Rest assured tonight that Jessy is well and in very capable hands.  We will do our best to keep you posted as we get more information and she recovers over the next few days.

Best,
Adam

Twas the night before surgery…

Thank you again for all of the love, warm thoughts and unwavering support. I am completely overwhelmed (in the best way possible) by all of the people that have reached out to show their support. I think one of the more important aspects of these updates is to let you know not only how I’m doing from a medical standpoint but how my spirit is as well. That being said below are a few of the things that I am most recently grateful for:

  • All members of my immediate and extended family have really come together and rallied for me. My brother even flew in from sunny California to be with me through my surgery. Last night my parents and I went out for my “last supper” and celebrated an early Hanukkah so that I would be well enough to enjoy it. I am also proud to announce that my brother quit smoking the night I was diagnosed and he is about 9 days cigarette free (best gift of all!). My mom is doing a sympathy clear liquid only diet with me today. It’s appreciated but I really wish she’d just quit and order a pizza so I can live vicariously through her. Thanks mom!
  • This past weekend my beautiful roommate, Kelly, spearheaded an incredible party for me. She wanted to ensure that I was able to fully enjoy my 25th birthday (that won’t happen for another month) so she threw a big early-birthday party for me and invited friends from all aspects of my life. I couldn’t have asked for anything better.
  • Complete strangers- I have been receiving messages and emails from people all over the country and in other parts of the world that have caught wind of my illness from friends of friends of friends. I am fairly sure that we have love and prayer coming from all continents except for Africa and Antarctica (can’t win ’em all!). It is unreal how much love exists in the world. The power of positivity will go a long way.
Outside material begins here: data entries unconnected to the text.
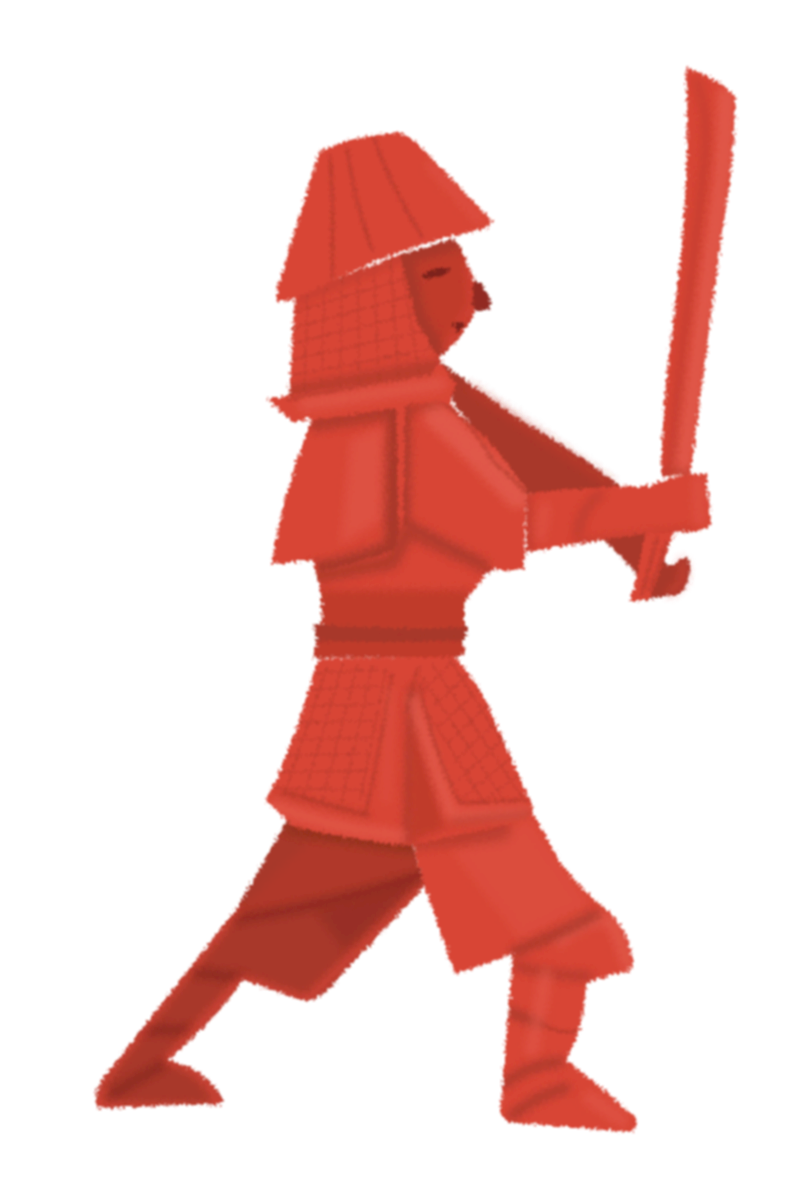
<!DOCTYPE html>
<html lang="en">
<head>
<meta charset="utf-8">
<title>Red samurai</title>
<style>
:root{--paper:#fff;--red:#d84535;--light:#e25b4e;--mid:#c03b2c;--deep:#a8382b;--ink:#7d241b}
html,body{margin:0;background:var(--paper);overflow:hidden}
svg{display:block;width:806px;height:1200px}
.red{fill:var(--red)}
.light{fill:var(--light)}
.mid{fill:var(--mid)}
.deep{fill:var(--deep)}
.ink{fill:var(--ink)}
.shade{fill:none;stroke:var(--deep);stroke-linecap:round;stroke-linejoin:round;filter:url(#soft)}
.glow{fill:none;stroke:var(--light);stroke-linecap:round;stroke-linejoin:round;filter:url(#soft)}
.blur{filter:url(#soft)}
.line{fill:none;stroke:var(--deep);stroke-width:2.5;stroke-linecap:round;opacity:.75;filter:url(#fine)}
.mesh{fill:none;stroke:var(--deep);stroke-width:1.5;opacity:.5}
</style>
</head>
<body>
<svg viewBox="0 0 806 1200" role="img" aria-label="Samurai in a red hat and armour, lunging with a raised sword">
<defs>
<filter id="chalk" x="-5%" y="-5%" width="110%" height="110%">
<feTurbulence type="fractalNoise" baseFrequency=".35" numOctaves="2" seed="4" result="grain"/>
<feDisplacementMap in="SourceGraphic" in2="grain" scale="9" xChannelSelector="R" yChannelSelector="G" result="rough"/>
<feGaussianBlur in="rough" stdDeviation=".8"/>
</filter>
<filter id="soft" filterUnits="userSpaceOnUse" x="0" y="0" width="806" height="1200"><feGaussianBlur stdDeviation="4"/></filter>
<filter id="fine" filterUnits="userSpaceOnUse" x="0" y="0" width="806" height="1200"><feGaussianBlur stdDeviation=".8"/></filter>
<path id="blade" d="M685 67Q717 78 735 96Q736 150 723 225L690 475L661 476Q662 400 677 290Q692 160 685 67Z"/>
<path id="hat" d="M319 152Q355 134 402 133L415 141L492 221L487 228L440 239Q380 255 295 299L277 302Q274 294 281 276Z"/>
<path id="hood" d="M295 294L402 254L420 300L441 361L430 378L289 396Z"/>
<path id="face" d="M400 255L454 239Q464 252 468 266Q476 276 476 310Q460 343 438 357L416 320Z"/>
<path id="torso" d="M312 415L440 390L500 470L520 550L484 576L464 604V628H322Q324 595 314 565L300 520Z"/>
<path id="backplate" d="M312 420L396 408L400 548Q360 562 320 572L314 560L272 564Q280 500 312 420Z"/>
<path id="sleeve" d="M405 405L440 396L490 442L526 488L524 568Q508 574 486 566Q440 552 403 526Z"/>
<path id="forearm" d="M526 494Q590 486 650 486Q676 474 706 473L711 524Q704 532 690 532L640 534L526 552Z"/>
<path id="skirt" d="M318 659L454 656Q478 680 490 710L534 810L526 820L408 846Q340 838 292 826L266 800Q282 770 298 724Z"/>
<path id="backleg" d="M286 822L410 838L425 886L340 976Q325 998 306 1001Q280 994 243 979Q215 1020 168 1060Q205 1068 224 1100Q222 1106 205 1104L98 1108Q92 1096 102 1080L190 968L236 910Z"/>
<path id="frontleg" d="M410 834L532 812L560 862Q590 900 612 914Q632 938 633 966L626 972Q600 976 586 984Q584 1030 566 1060Q590 1078 636 1118Q638 1128 630 1132L508 1122Q500 1118 501 1106L513 954L455 974Q440 930 425 888Z"/>
<clipPath id="blade-clip"><use href="#blade"/></clipPath>
<clipPath id="hat-clip"><use href="#hat"/></clipPath>
<clipPath id="hood-clip"><use href="#hood"/></clipPath>
<clipPath id="face-clip"><use href="#face"/></clipPath>
<clipPath id="torso-clip"><use href="#torso"/></clipPath>
<clipPath id="backplate-clip"><use href="#backplate"/></clipPath>
<clipPath id="sleeve-clip"><use href="#sleeve"/></clipPath>
<clipPath id="forearm-clip"><use href="#forearm"/></clipPath>
<clipPath id="skirt-clip"><use href="#skirt"/></clipPath>
<clipPath id="backleg-clip"><use href="#backleg"/></clipPath>
<clipPath id="frontleg-clip"><use href="#frontleg"/></clipPath>
</defs>

<g id="samurai" filter="url(#chalk)">
<g id="back-leg">
<use href="#backleg" class="deep"/>
<g clip-path="url(#backleg-clip)">
<path class="mid blur" d="M310 840L230 918L420 872L415 850Z" opacity=".35"/>
<path class="shade" d="M290 828L412 846" stroke-width="14" style="stroke:#95301f"/>
<path class="shade" d="M232 920Q330 906 424 874" stroke-width="7" style="stroke:var(--ink)" opacity=".7"/>
<path class="blur ink" d="M316 912L424 878L345 950Z" opacity=".35"/>
<path class="shade" d="M192 972L244 978M130 1030H188M112 1094L164 1064" stroke-width="8" style="stroke:var(--ink)" opacity=".75"/>
<path class="glow" d="M236 910L190 968L102 1080L97 1108H222Q205 1068 168 1060L243 979L306 1001L425 886" stroke-width="7" style="stroke:var(--red)"/>
</g>
</g>

<g id="front-leg">
<use href="#frontleg" class="red"/>
<g clip-path="url(#frontleg-clip)">
<path class="blur light" d="M450 850L530 820L590 905L520 940Z" opacity=".35"/>
<path class="shade" d="M412 840L500 830" stroke-width="22" opacity=".55"/>
<path class="glow" d="M560 940Q590 915 612 920L630 968" stroke-width="14" opacity=".7"/>
<path class="shade" d="M514 952Q560 934 596 914" stroke-width="9"/>
<path class="shade" d="M516 966Q550 976 588 976" stroke-width="9" opacity=".75"/>
<path class="shade" d="M510 1012L540 1024M504 1084Q530 1064 560 1062M512 1116Q535 1096 566 1088" stroke-width="9"/>
<path class="line" d="M540 1024Q560 1033 576 1032"/>
<path class="glow" d="M546 975L532 1050M590 1098L622 1120" stroke-width="14" opacity=".6"/>
</g>
</g>

<g id="far-arm">
<path class="deep" d="M440 362Q465 380 520 420Q575 450 622 488L526 494L515 478L455 405Z"/>
<path class="shade" d="M470 388L610 484" stroke-width="5" style="stroke:var(--mid)"/>
<path class="deep" d="M602 538L648 530L664 560Q672 572 678 560Q688 552 690 566Q690 588 678 594L645 600L634 570Z"/>
<path class="shade" d="M682 562Q688 582 670 592" stroke-width="6" style="stroke:var(--red)" opacity=".7"/>
</g>

<g id="sword">
<use href="#blade" class="red"/>
<g clip-path="url(#blade-clip)">
<path class="glow" d="M726 95Q726 160 712 250L682 470" stroke-width="18" opacity=".8"/>
<path class="shade" d="M696 80Q708 105 705 160L680 370L670 470" stroke-width="5" opacity=".6"/>
<path class="shade" d="M664 474H690" stroke-width="7" opacity=".6"/>
</g>
<path class="red" d="M646 530L674 532L650 598L632 602Q628 596 634 588Z"/>
<path class="line" d="M657 538L642 594M667 542L650 590"/>
</g>

<g id="torso-armour">
<use href="#torso" class="red"/>
<g clip-path="url(#torso-clip)">
<path class="shade" d="M318 576L392 562L408 530L490 568" stroke-width="14" opacity=".8"/>
<rect class="mid blur" x="310" y="590" width="160" height="42"/>
</g>
<use href="#backplate" class="red"/>
<g clip-path="url(#backplate-clip)">
<path class="blur light" d="M350 440L384 425L382 520L340 545Z" opacity=".55"/>
<path class="shade" d="M315 424L400 410" stroke-width="15" opacity=".8"/>
<path class="shade" d="M396 410L393 548Q350 565 316 570" stroke-width="17"/>
</g>
<use href="#sleeve" class="red"/>
<g clip-path="url(#sleeve-clip)">
<path class="glow" d="M436 415Q475 450 518 496" stroke-width="26" opacity=".85"/>
<path class="shade" d="M405 408L404 524L484 566" stroke-width="11"/>
<path class="shade" d="M408 410L440 402" stroke-width="9" opacity=".6"/>
<path class="line" d="M444 404Q475 425 492 460L526 492"/>
</g>
</g>

<g id="near-arm">
<use href="#forearm" class="red"/>
<g clip-path="url(#forearm-clip)">
<path class="shade" d="M527 494L529 552" stroke-width="6" opacity=".6"/>
<path class="shade" d="M600 494Q580 510 578 534" stroke-width="7" opacity=".65"/>
<path class="shade" d="M575 543L690 530" stroke-width="4" opacity=".6"/>
<path class="glow" d="M545 508L540 535M698 482L700 520" stroke-width="12" opacity=".5"/>
</g>
</g>

<g id="skirt-armour">
<use href="#skirt" class="red"/>
<g clip-path="url(#skirt-clip)">
<path class="mesh" d="M316 673L378 670M311 690L378 686M305 706L374 704M299 722L372 721M293 739L370 738M287 755L368 754M281 772L365 771M275 788L362 790M328 664L284 796M343 663L303 800M358 663L322 802M373 664L341 804M386 668L360 800"/>
<path class="mesh" d="M424 690L452 662M432 708L470 672M440 726L481 688M447 744L489 704M454 762L497 721M458 780L505 738M460 800L514 755M480 802L522 774M432 664L524 800M420 674L505 802M420 700L484 802M450 660L532 788"/>
<path class="shade" d="M412 690L408 842" stroke-width="8"/>
<path class="blur mid" d="M412 715L446 828L410 842Z"/>
<path class="glow" d="M413 700Q430 750 452 816L525 812" stroke-width="13" opacity=".8"/>
<path class="line" d="M392 674Q382 740 366 812M418 668L406 712M420 684Q432 750 460 803L528 800M284 792L370 816" stroke-width="4"/>
<path class="shade" d="M276 794L368 816" stroke-width="4" opacity=".6"/>
<path class="glow" d="M276 806Q330 828 400 836" stroke-width="14" opacity=".7"/>
<path class="glow" d="M390 690L386 800" stroke-width="8" opacity=".4"/>
<path class="shade" d="M452 822L530 814" stroke-width="5" opacity=".7"/>
</g>
</g>

<g id="belt">
<path class="mid" d="M318 639L460 638L466 652L458 657L312 658L316 645Z"/>
<path class="deep" d="M314 624Q390 630 469 627L463 640Q390 644 316 640Z"/>
<path class="line" d="M320 641Q390 634 462 641" stroke-width="4"/>
</g>

<g id="head">
<use href="#hood" class="red"/>
<g clip-path="url(#hood-clip)">
<path class="mesh" d="M294 312L410 277M292 328L415 295M291 344L421 312M290 360L428 330M290 376L434 348M308 285L304 394M325 280L321 392M342 273L340 390M358 268L359 388M374 262L379 386M390 256L399 384M400 254L420 380"/>
<path class="shade" d="M290 392L440 366" stroke-width="13" opacity=".7"/>
<path class="shade" d="M294 300L404 256" stroke-width="9" opacity=".4"/>
</g>
<use href="#face" class="mid"/>
<g clip-path="url(#face-clip)">
<path class="shade" d="M440 355L418 318L404 256L456 242" stroke-width="17"/>
<path class="glow" d="M470 262L473 305L446 350" stroke-width="8" style="stroke:var(--red)" opacity=".8"/>
</g>
<path id="nose" class="ink" d="M474 281Q482 280 492 303L487 310Q479 313 472 306Z" style="fill:#922c21"/>
<path id="eye" class="ink" d="M422 276Q432 266 451 268Q443 279 426 279Z"/>
<path id="mouth" class="ink" d="M453 322L465 322L460 332Q455 332 453 322Z"/>
<g id="hat-straw">
<use href="#hat" class="red"/>
<g clip-path="url(#hat-clip)">
<path class="line" d="M330 156Q334 210 332 278M347 148Q354 200 372 250M374 138Q390 185 422 236"/>
<path class="glow" d="M430 165L480 220" stroke-width="9" opacity=".5"/>
</g>
</g>
<g id="collar">
<path class="red" d="M268 399L430 373L440 363L456 383L450 402Q380 402 292 422Z"/>
<path class="glow" d="M305 404L440 384" stroke-width="14" opacity=".65"/>
<path class="line" d="M288 399L432 373" stroke-width="4"/>
</g>
</g>
</g>
</svg>
</body>
</html>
Needless to say- my heart is very full right now.

Tomorrow at 2pm I will be going under the knife (held by the super capable hands of Dr. Azodi at Yale New Haven hospital). When all is said and done I will lose a few organs, A LOT of pesky tumors, and gain a well deserved belly scar. It will be a great conversation piece at the beach. Many people have asked me if I’m scared. The answer is NOPE! Ok fine- maybe I’m a little scared but I would have done this surgery yesterday if I could. This is such a huge step in my recovery and if it means cutting me open and taking away what is making me sick, I say LET’S DO IT!

I anticipate being in the hospital for 4-8 days. I will make sure that my Mom keeps everyone informed as to how I am doing when I wake up from my surgery. I will also make sure you guys know when I feel peppy enough for visitors.

That is all for now.

Love and hugs